In a little circle of light like an AA meeting, when a broken and contrite heart welcomes God’s healing truth, new life enters living death.
The Sovereign reigns when a person with great power and influence votes against their own economic self interest and stands with the voiceless poor.
Our texts suggest that Christ’s reign breaks through when someone dares to plead for it. Like Israel reminding God to be God, a criminal prays and sees the face of God, and receives the Sovereign one’s promise of companionship beyond the grave.
My friend Clint Rabb served our Lord Jesus with an abandon few people I have ever known can muster. “I grew up,” Clint said, “knowing that we were meant to make life in our community just a little bit better.” Clint never stopped trying.
Answering God’s call; first as a minister, then as a missionary, Clint lived every day as a plea to Jesus for the poorest of the poor and the weakest of the weak; for the helpless and the lost; for the abandoned and the forgotten.
Passionate, tough, tireless, Clint baptized in the prisons of Russia; inspired churches struggling under the weight of political oppression; preached and prayed new churches into being on the plains of Mongolia. The world was Clint’s parish; his heart and hand upon thousand of churches and house churches across Africa, South and Central Asia, Eastern Europe and Central America. Every time I saw him I was amazed. Clint’s Jesus just kept getting bigger.
On January 2010, Clint arrived at the Hotel Montana in Port-au-Prince, Haiti, to meet some friends for dinner. They were there as a part of a medical mission to improve the health services in this poorest nation in the western hemisphere.
Moments after he entered the hotel lobby, the ground began to shake. The hotel collapsed. Clint and two of his friends were buried in the rubble. Concrete and rebar broke both of Clint’s legs and pinned him in place. Rescue workers found him 55 hours later. It took hours more to free him; and the amputation of both legs. His first thought once freed was of love. “Tell my wife,” he pleaded with rescue workers, “I love her deeply.” They got him to a hospital. Clint died soon after.

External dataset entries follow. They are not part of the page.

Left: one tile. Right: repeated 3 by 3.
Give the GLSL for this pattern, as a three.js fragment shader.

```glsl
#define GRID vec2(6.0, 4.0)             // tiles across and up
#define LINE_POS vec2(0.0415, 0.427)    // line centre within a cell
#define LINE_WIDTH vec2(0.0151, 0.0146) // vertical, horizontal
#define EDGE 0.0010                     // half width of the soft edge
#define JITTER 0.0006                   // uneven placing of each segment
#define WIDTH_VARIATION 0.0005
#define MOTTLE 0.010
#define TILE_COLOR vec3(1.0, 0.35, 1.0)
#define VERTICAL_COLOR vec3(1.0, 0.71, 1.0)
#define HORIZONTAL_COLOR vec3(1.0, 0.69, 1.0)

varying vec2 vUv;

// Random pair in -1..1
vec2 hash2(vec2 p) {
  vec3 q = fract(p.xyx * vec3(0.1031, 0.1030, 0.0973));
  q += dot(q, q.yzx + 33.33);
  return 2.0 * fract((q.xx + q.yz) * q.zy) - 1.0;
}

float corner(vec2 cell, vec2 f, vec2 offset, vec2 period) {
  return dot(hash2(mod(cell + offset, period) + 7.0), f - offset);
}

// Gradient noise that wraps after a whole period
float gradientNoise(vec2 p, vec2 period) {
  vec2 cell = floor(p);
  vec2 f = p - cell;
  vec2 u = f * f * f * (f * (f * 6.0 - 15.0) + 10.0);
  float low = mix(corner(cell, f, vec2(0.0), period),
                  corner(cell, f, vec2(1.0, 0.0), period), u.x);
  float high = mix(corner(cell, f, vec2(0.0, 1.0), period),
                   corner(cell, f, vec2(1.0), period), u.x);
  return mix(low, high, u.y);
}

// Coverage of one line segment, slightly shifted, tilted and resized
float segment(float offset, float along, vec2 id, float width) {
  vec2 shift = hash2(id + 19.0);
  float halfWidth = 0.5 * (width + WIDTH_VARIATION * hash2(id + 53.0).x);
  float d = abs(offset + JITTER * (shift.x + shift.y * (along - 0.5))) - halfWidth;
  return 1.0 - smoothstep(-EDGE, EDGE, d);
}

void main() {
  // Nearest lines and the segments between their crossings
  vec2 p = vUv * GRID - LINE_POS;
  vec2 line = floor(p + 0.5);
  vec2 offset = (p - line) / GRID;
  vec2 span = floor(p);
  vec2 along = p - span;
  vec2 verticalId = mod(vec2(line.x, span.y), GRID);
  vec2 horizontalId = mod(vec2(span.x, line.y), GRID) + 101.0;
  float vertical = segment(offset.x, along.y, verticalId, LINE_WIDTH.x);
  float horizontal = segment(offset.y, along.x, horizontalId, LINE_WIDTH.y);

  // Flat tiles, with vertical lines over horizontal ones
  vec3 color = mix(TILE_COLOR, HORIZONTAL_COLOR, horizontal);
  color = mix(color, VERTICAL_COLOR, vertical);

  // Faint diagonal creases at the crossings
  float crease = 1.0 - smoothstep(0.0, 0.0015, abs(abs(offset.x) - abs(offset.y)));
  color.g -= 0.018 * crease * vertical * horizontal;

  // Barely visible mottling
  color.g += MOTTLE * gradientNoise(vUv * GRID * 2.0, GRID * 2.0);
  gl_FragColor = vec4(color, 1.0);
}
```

More than 700 friends, family, and fellow clergy and missionaries gathered for Clint’s funeral. The bishop who spoke described this man who inspired us all: “Clint was a big man in stature; in spirit; in faith; in advocacy; in his challenge to the entire church. Clint was big in hope. He was and remains a beacon of hope, even in death. “ (Ough)
In the face of death and darkness, Clint lives as a circle of light in which the Lord Jesus reigns.
Soon, we will sing “Joy to the world, the Lord is come. Let earth receive her King.” Soon, not yet. Today we pause—we still—we think a long thought. We choose hope. We plead and pray, “Thy kingdom come…” with every fiber of our being. And we sing a hymn to the Sovereign Christ; who reigns, this day, from the tree.
These are sermon notes and are not intended for the purposes of publication. —Gina Gilland Campbell
Washington Post, “Soul Searching in Dallas”, Kevin Eckstrom, 11-23-13
Bishop Bruce R. Ough, funeral sermon remarks, 1-23-10
Pulpit Resource, Vol. 26, #4, 1998
Christian Century, Marty 11-16-94, Bruggemann 10-28-92, Duke 11-8-95
J. Charles Merrill, 8-27-95, sermon manuscript